Exercise brief :: Scan the material below for the string "stroke", and copy every line where it shows up.

Data supplied ::
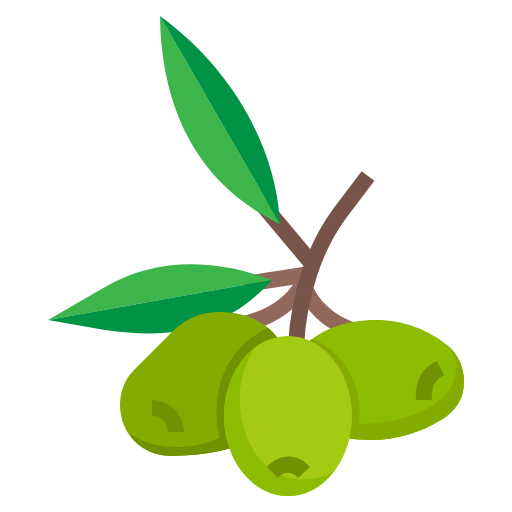
<!DOCTYPE html>
<html lang="en">
<head>
<meta charset="utf-8">
<title>Olive branch</title>
<style>
:root {
  --paper: #ffffff;
  --leaf-light: #3cb54a;
  --leaf-dark: #009345;
  --bark: #785349;
  --twig: #93685c;
  --olive-deep: #84ab00;
  --olive-shade: #719200;
  --olive-mid: #8cbd00;
  --olive-bright: #a4cb11;
}
html, body { margin: 0; background: var(--paper); overflow: hidden; }
svg { display: block; width: 512px; height: 512px; }
.leaf-light { fill: var(--leaf-light); }
.leaf-dark { fill: var(--leaf-dark); }
.branch { fill: none; stroke-width: 16; }
.bark { stroke: var(--bark); }
.twig { stroke: var(--twig); }
.deep { fill: var(--olive-deep); }
.shade { fill: var(--olive-shade); }
.mid { fill: var(--olive-mid); }
.bright { fill: var(--olive-bright); }
</style>
</head>
<body>
<svg viewBox="0 0 512 512" role="img" aria-label="Olive branch with two leaves and three green olives">
  <defs>
    <path id="left-olive-shape" d="M134 370L174 330C188 317 203 312 220 312C264 312 291 341 291 381C291 424 248 456 172 456C141 456 120 433 120 405C120 391 125 379 134 370Z"/>
    <path id="right-olive-shape" d="M300 350C319 329 346 320 376 320C404 320 428 330 447 345C458 354 464 367 464 382C464 398 456 411 441 420C421 432 398 440 371 440C354 440 335 437 318 430Z"/>
    <ellipse id="front-olive-shape" cx="288" cy="416" rx="64" ry="80"/>
    <clipPath id="left-olive-clip"><use href="#left-olive-shape"/></clipPath>
    <clipPath id="right-olive-clip"><use href="#right-olive-shape"/></clipPath>
    <clipPath id="front-olive-clip"><use href="#front-olive-shape"/></clipPath>
  </defs>

  <g id="branches">
    <path class="branch twig" d="M245 284L310 274"/>
    <path class="branch twig" d="M240 325C268 319 290 306 303 284"/>
    <path class="branch twig" d="M303 284C311 305 328 322 352 330"/>
    <path class="branch bark" d="M262 204L314 266"/>
    <path class="branch bark" d="M368 176L340 213C314 248 299 295 296 345"/>
  </g>

  <g id="upper-leaf">
    <path class="leaf-light" d="M160 16C161 98 190 181 280 224Z"/>
    <path class="leaf-dark" d="M160 16C230 67 276 145 280 224Z"/>
  </g>

  <g id="lower-leaf">
    <path class="leaf-light" d="M48 320L105 287C157 257 216 259 272 280Z"/>
    <path class="leaf-dark" d="M48 320L272 280C234 322 187 342 105 330Z"/>
  </g>

  <g id="left-olive">
    <use class="deep" href="#left-olive-shape"/>
    <g clip-path="url(#left-olive-clip)">
      <path class="shade" d="M131 434C145 444 161 447 177 447C194 447 208 443 222 437L250 470H120Z"/>
      <path class="shade" d="M217 424C213 380 231 345 270 327L300 345V450H222Z"/>
    </g>
    <path class="shade" d="M152 400C170 400 184 414 184 432H168C168 422 162 416 152 416Z"/>
  </g>

  <g id="right-olive">
    <use class="mid" href="#right-olive-shape"/>
    <g clip-path="url(#right-olive-clip)">
      <path class="deep" d="M447 345C460 357 459 382 444 396C425 415 393 424 359 424L340 450H470V345Z"/>
      <path class="deep" d="M300 335L316 340C348 357 363 389 359 424L354 445H300Z"/>
    </g>
    <path class="shade" d="M416 400C415 382 421 368 437 361L444 375C434 380 431 389 432 400Z"/>
  </g>

  <g id="front-olive">
    <use class="bright" href="#front-olive-shape"/>
    <path class="mid" clip-path="url(#front-olive-clip)" d="M257 345C231 380 235 433 264 464C284 483 311 483 334 472L320 505H215V345Z"/>
    <path class="shade" d="M267 467C279 453 298 453 310 467L298 478C292 471 284 471 278 478Z"/>
  </g>
</svg>
</body>
</html>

Result of the exercise ::
.branch { fill: none; stroke-width: 16; }
.bark { stroke: var(--bark); }
.twig { stroke: var(--twig); }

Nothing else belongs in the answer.